Rafale audit: Cong asks CAG Mehrishi to recuse himself
NEW DELHI: The much-awaited Comptroller and Auditor General’s (CAG) report on the Rs 59,000 crore Rafale deal is likely to be submitted to the government by the auditor on Monday for its tabling in the ongoing Budget session of Parliament which has its last scheduled sitting on Wednesday.
As per practice, once a CAG report is submitted, a copy sent to the President and one copy forwarded to the finance ministry, the government decides on the date and time of its tabling before Parliament, sometimes delayed by months. After tabling in Parliament, CAG reports are sent to the Public Accounts Committee (PAC), headed by the Opposition leader, for evaluation and further inquiries, if needed. At present Congress leader, Mallikarjun Kharge is the PAC chairman.

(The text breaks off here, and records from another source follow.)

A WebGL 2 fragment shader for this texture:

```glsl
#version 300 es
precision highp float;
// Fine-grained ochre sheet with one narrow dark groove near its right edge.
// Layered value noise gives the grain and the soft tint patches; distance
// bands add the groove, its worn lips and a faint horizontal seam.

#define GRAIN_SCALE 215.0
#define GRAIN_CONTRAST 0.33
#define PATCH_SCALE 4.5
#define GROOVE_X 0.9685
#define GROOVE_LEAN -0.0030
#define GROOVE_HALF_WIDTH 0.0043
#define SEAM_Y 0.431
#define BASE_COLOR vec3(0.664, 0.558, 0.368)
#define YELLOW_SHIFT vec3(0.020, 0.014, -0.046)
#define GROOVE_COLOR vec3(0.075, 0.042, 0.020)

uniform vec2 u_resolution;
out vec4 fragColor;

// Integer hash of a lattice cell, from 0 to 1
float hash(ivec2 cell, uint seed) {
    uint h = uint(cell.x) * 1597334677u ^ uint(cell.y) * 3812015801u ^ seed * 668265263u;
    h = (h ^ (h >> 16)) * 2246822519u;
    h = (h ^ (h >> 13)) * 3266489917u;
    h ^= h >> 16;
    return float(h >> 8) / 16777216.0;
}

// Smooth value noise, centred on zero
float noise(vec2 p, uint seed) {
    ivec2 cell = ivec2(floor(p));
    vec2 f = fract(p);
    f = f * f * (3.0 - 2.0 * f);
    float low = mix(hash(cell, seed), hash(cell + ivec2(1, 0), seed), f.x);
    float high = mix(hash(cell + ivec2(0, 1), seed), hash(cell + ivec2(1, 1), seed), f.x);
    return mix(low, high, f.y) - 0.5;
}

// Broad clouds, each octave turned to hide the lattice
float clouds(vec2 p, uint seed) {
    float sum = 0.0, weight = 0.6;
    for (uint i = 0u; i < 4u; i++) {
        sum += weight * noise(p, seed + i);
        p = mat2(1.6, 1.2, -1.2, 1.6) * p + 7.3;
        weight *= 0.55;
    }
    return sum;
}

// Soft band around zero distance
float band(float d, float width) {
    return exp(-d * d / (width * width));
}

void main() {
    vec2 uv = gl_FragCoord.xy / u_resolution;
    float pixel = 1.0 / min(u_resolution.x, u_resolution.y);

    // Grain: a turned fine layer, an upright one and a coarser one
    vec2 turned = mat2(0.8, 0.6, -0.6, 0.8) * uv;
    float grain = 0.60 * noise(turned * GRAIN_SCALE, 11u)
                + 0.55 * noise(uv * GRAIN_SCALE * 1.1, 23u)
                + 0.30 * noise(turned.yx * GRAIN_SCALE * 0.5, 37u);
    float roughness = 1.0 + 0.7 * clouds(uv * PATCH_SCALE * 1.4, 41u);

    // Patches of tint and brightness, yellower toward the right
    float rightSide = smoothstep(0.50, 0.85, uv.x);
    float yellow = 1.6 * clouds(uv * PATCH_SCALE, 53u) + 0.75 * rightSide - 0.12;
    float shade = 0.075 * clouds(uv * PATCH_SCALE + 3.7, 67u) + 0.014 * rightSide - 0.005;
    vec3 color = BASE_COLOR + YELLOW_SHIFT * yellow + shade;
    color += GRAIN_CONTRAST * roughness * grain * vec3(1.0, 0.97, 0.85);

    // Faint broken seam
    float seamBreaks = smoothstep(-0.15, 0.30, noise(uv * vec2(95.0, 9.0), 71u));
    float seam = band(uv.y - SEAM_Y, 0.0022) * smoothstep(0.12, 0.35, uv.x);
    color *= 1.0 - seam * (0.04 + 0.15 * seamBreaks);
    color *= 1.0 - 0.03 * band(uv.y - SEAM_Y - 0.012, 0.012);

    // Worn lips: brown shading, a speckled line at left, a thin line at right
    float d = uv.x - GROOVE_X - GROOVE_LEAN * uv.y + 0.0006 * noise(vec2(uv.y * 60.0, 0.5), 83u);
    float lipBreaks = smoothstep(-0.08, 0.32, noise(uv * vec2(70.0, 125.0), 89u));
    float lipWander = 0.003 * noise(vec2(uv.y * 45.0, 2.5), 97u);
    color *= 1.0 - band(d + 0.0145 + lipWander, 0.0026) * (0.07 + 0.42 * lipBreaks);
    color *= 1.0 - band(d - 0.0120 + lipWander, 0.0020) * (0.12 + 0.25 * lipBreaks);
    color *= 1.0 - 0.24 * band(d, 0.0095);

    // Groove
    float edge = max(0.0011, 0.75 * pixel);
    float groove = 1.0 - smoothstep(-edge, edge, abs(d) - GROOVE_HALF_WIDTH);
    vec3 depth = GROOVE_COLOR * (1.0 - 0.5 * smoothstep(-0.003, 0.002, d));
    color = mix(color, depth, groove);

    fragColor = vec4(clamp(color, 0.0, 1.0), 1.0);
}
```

The federal auditor has conducted a thorough review of the Rafale deal, the process has taken more than a year, and has gone into its pricing, request for proposals received from competitors, if any, and comparative pricing of other fighter jets available globally.

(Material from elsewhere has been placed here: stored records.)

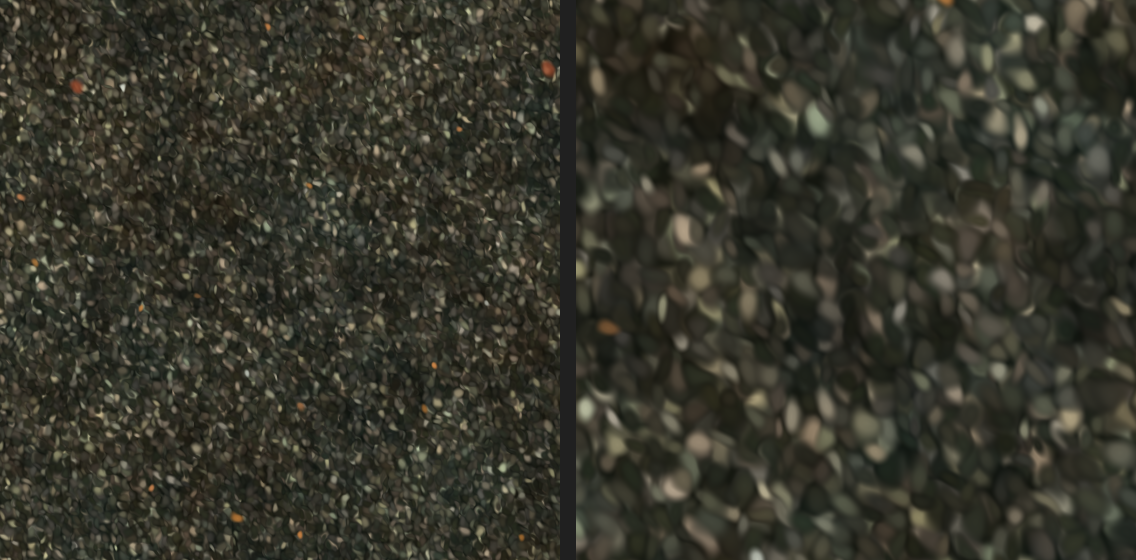
Left: the whole. Right: its middle third, enlarged.
Write a Shadertoy shader that draws this texture.

```glsl
// Dark, damp sand: layers of small tilted oval grains are scattered on jittered
// grids with soft rims, each grain dimming the crevice around it. Tone is skewed
// towards dark, and a sparse last layer adds amber, brick red and white grains.

const vec3 CREVICE = vec3(0.090, 0.098, 0.066);
const vec3 OLIVE_TINT = vec3(0.97, 1.01, 0.73);
const vec3 STONE_TINT = vec3(1.04, 1.00, 0.82);
const vec3 AMBER = vec3(0.78, 0.50, 0.20);
const vec3 PEACH = vec3(0.80, 0.54, 0.38);
const vec3 BRICK = vec3(0.68, 0.29, 0.16);
const vec3 WHITE = vec3(0.90, 0.92, 0.86);
const float LEAN = 0.42;

vec4 hash4(vec2 cell, float seed) {
    vec4 p = fract(vec4(cell, seed, cell.x + seed) * vec4(0.1031, 0.1030, 0.0973, 0.1099));
    p += dot(p, p.wzxy + 33.33);
    return fract((p.xxyz + p.yzzw) * p.zywx);
}

// Smooth value noise with three independent channels
vec3 noise3(vec2 p, float seed) {
    vec2 i = floor(p), f = fract(p);
    f = f * f * (3.0 - 2.0 * f);
    vec3 low = mix(hash4(i, seed).xyz, hash4(i + vec2(1, 0), seed).xyz, f.x);
    vec3 high = mix(hash4(i + vec2(0, 1), seed).xyz, hash4(i + vec2(1, 1), seed).xyz, f.x);
    return mix(low, high, f.y);
}

// Scaled distance from the centre of a tilted oval: 1 on its rim
float ovalDistance(vec2 offset, vec2 radii, float angle) {
    float c = cos(angle), s = sin(angle);
    return length(vec2(c * offset.x + s * offset.y, c * offset.y - s * offset.x) / radii);
}

// Mostly dark grains with a thin tail of pale ones
vec3 grainColor(vec4 rnd) {
    float h = rnd.x;
    float tone = 0.120 + 0.155 * h + 0.11 * pow(h, 4.0) + 0.20 * pow(h, 14.0);
    vec3 tint = mix(OLIVE_TINT, STONE_TINT, smoothstep(0.1, 0.6, h));
    tint += vec3(0.11, 0.0, -0.08) * (rnd.y - 0.5) + vec3(-0.06, 0.05, -0.05) * (rnd.z - 0.5);
    return tone * tint;
}

// Lay one grid of overlapping grains over the colour below
vec3 addGrains(vec3 below, vec2 uv, float scale, float seed) {
    vec2 p = uv * scale + seed * vec2(0.37, 0.61);
    vec2 home = floor(p);
    vec3 color = below;
    for (int y = -1; y <= 1; y++) {
        for (int x = -1; x <= 1; x++) {
            vec2 cell = home + vec2(x, y);
            vec4 place = hash4(cell, seed);
            vec4 look = hash4(cell, seed + 17.0);
            vec2 offset = p - cell - 0.5 - 0.8 * (place.xy - 0.5);
            float halfLength = mix(0.50, 0.82, place.z);
            vec2 radii = halfLength * vec2(mix(0.46, 0.78, place.w), 1.0);
            float d = ovalDistance(offset, radii, LEAN + 1.5 * (look.w - 0.5));
            color *= 1.0 - 0.17 * (1.0 - smoothstep(0.6, 1.32, d));
            float cover = 1.0 - smoothstep(0.3, 1.26, d);
            float light = 1.13 - 0.16 * d;
            color = mix(color, grainColor(look) * light, cover);
        }
    }
    return color;
}

// Rare coloured grains, at most one in each coarse cell
vec3 addAccents(vec3 below, vec2 uv, float scale, float seed) {
    vec2 p = uv * scale;
    vec2 cell = floor(p);
    vec4 place = hash4(cell, seed);
    vec4 look = hash4(cell, seed + 9.0);
    vec2 offset = (p - cell - mix(vec2(0.2), vec2(0.8), place.xy)) / scale;
    float size = mix(0.0075, 0.0105, place.z) + 0.010 * pow(place.z, 24.0);
    float d = ovalDistance(offset, size * vec2(0.72, 1.0), LEAN + 1.6 * (place.w - 0.5));
    vec3 color = mix(AMBER, PEACH, look.y);
    color = mix(color, BRICK, step(0.96, place.z));
    color = mix(color, WHITE, step(look.x, 0.015));
    float present = step(look.x, 0.16);
    float cover = present * (1.0 - smoothstep(0.35, 1.15, d));
    return mix(below, color * (1.06 - 0.25 * d), cover * mix(0.55, 0.95, look.z));
}

void mainImage(out vec4 fragColor, in vec2 fragCoord) {
    vec2 uv = fragCoord / iResolution.y;

    // Bend the ovals into uneven pebbles
    vec2 bent = uv + 0.0055 * (noise3(uv * 80.0, 3.0).xy - 0.5);

    // Packed grains, slightly smaller in each higher layer
    vec3 color = CREVICE;
    for (int layer = 0; layer < 4; layer++) {
        float level = float(layer);
        color = addGrains(color, bent, 57.0 + 4.0 * level, 5.0 + 31.0 * level);
    }
    color = addAccents(color, bent, 10.0, 71.0);

    // Broad drifts of light and hue, from wide swells to small clumps
    vec3 drift = noise3(uv * 5.0, 41.0) - 0.5;
    vec3 patches = noise3(uv * 17.0, 53.0) - 0.5;
    vec3 clumps = noise3(uv * 36.0, 67.0) - 0.5;
    color *= 1.02 + 0.22 * drift.x + 0.30 * patches.x + 0.30 * clumps.x;
    color += vec3(0.018, -0.002, -0.012) * (drift.y + patches.y + clumps.y);

    fragColor = vec4(clamp(color, 0.0, 1.0), 1.0);
}
```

The government to government Rafale deal was signed on September 23, 2016, for the purchase of 36 Rafale fighter planes in flyaway condition along with weaponry and maintenance contract. The CAG is also likely to look into a 50% offset contract given to private parties in India by Dassault, the French maker of the aircraft.
Soon after the deal was signed, the NDA government had informed Parliament in response to a written question that each of the Rafale jets would cost the government approximately Rs 670 crore.
Meanwhile, alleging a conflict of interest, the Congress on Sunday requested Comptroller and Auditor General (CAG) Rajiv Mehrishi to recuse himself from auditing the deal to purchase 36 Rafale fighter aircraft as he, as the then finance secretary, was part of the negotiations.
The opposition party also said that it would be improper on the part of Mehrishi to present the report in Parliament.
In a press statement, the Congress has alleged that the government compromised “national interest” and “national security” in the purchase of the 36 aircraft and said the CAG has a constitutional and statutory duty to undertake a forensic audit of all defence contracts, including the Rafale deal.
Senior Congress leader Kapil Sibal told reporters that Mehrishi was the finance secretary from October 24, 2014, to August 30, 2015, and in between Prime Minister Narendra Modi went to Paris on April 10, 2015, and announced the signing of the Rafale deal.
“He obviously cannot probe decisions he took as finance secretary. He will protect himself first and then his government. There cannot be a bigger conflict of interest than this,” he said.